INPUT START

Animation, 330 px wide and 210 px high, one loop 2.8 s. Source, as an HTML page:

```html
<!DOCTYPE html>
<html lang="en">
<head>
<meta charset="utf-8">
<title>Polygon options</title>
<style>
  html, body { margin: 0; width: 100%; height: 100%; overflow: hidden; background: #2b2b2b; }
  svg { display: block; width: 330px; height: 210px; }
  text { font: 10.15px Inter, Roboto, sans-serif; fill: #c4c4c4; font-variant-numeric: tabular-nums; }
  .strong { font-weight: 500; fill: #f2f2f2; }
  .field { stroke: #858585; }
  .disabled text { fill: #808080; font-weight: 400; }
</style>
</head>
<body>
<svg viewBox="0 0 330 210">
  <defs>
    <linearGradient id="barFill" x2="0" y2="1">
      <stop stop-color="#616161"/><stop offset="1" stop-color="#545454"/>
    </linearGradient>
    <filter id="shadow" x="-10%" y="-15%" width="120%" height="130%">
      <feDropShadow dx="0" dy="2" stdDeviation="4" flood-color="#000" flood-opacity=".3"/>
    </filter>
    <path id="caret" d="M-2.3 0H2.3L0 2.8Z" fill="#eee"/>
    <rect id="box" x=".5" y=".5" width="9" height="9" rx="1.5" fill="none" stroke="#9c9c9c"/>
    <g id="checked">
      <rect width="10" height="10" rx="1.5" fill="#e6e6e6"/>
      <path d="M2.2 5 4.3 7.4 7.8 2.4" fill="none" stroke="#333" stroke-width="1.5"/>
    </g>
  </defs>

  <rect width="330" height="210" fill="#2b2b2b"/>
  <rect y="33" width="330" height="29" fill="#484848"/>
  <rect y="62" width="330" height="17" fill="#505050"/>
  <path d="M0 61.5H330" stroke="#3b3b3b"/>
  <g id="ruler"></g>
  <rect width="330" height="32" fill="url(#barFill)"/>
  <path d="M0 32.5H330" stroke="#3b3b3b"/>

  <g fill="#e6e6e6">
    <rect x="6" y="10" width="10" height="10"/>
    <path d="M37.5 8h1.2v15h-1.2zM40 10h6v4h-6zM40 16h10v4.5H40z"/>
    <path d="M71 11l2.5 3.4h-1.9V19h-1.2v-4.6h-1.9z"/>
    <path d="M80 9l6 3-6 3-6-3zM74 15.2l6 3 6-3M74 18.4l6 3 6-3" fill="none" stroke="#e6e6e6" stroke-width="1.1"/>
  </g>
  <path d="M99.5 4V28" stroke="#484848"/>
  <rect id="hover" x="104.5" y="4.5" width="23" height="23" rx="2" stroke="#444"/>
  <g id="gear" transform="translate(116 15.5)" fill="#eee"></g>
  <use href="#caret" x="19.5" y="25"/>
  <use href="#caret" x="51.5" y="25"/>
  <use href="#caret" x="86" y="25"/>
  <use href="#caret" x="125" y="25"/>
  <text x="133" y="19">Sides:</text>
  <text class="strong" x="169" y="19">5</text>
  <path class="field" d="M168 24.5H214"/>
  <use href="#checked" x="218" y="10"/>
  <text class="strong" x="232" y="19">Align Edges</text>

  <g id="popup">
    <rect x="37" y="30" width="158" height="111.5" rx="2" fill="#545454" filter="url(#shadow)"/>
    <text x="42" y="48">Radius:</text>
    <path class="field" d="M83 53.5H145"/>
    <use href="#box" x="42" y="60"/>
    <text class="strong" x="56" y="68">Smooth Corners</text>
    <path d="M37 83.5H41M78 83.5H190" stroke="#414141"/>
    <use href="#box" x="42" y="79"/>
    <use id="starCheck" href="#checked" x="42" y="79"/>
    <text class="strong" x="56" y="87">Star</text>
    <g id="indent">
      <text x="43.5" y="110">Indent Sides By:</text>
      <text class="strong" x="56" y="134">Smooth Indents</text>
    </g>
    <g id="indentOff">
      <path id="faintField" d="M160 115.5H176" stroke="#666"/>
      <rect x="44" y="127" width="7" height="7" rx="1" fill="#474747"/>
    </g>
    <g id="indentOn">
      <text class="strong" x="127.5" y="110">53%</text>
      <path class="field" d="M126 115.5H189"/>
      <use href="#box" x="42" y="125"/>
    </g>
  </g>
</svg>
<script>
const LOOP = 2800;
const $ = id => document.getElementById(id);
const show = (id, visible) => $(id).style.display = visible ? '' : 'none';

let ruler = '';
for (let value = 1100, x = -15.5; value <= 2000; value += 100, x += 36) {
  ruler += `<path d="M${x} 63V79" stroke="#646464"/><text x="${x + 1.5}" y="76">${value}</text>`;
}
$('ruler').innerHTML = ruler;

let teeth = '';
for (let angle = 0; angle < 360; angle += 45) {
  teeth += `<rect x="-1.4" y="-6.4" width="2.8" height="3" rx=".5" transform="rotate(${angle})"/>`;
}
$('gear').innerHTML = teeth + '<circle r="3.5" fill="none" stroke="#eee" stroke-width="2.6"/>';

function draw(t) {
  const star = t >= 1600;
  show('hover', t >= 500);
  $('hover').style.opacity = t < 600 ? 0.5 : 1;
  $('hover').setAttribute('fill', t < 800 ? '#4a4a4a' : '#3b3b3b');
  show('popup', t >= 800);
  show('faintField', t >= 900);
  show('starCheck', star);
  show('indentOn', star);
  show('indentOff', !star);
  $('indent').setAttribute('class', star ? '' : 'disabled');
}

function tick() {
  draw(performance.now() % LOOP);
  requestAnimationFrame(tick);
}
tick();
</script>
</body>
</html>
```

INPUT END

WHAT THE TASK ASKS: What is wanted is one number: how many lines in the listing hold the string "ruler".

TASK OUTPUT: 4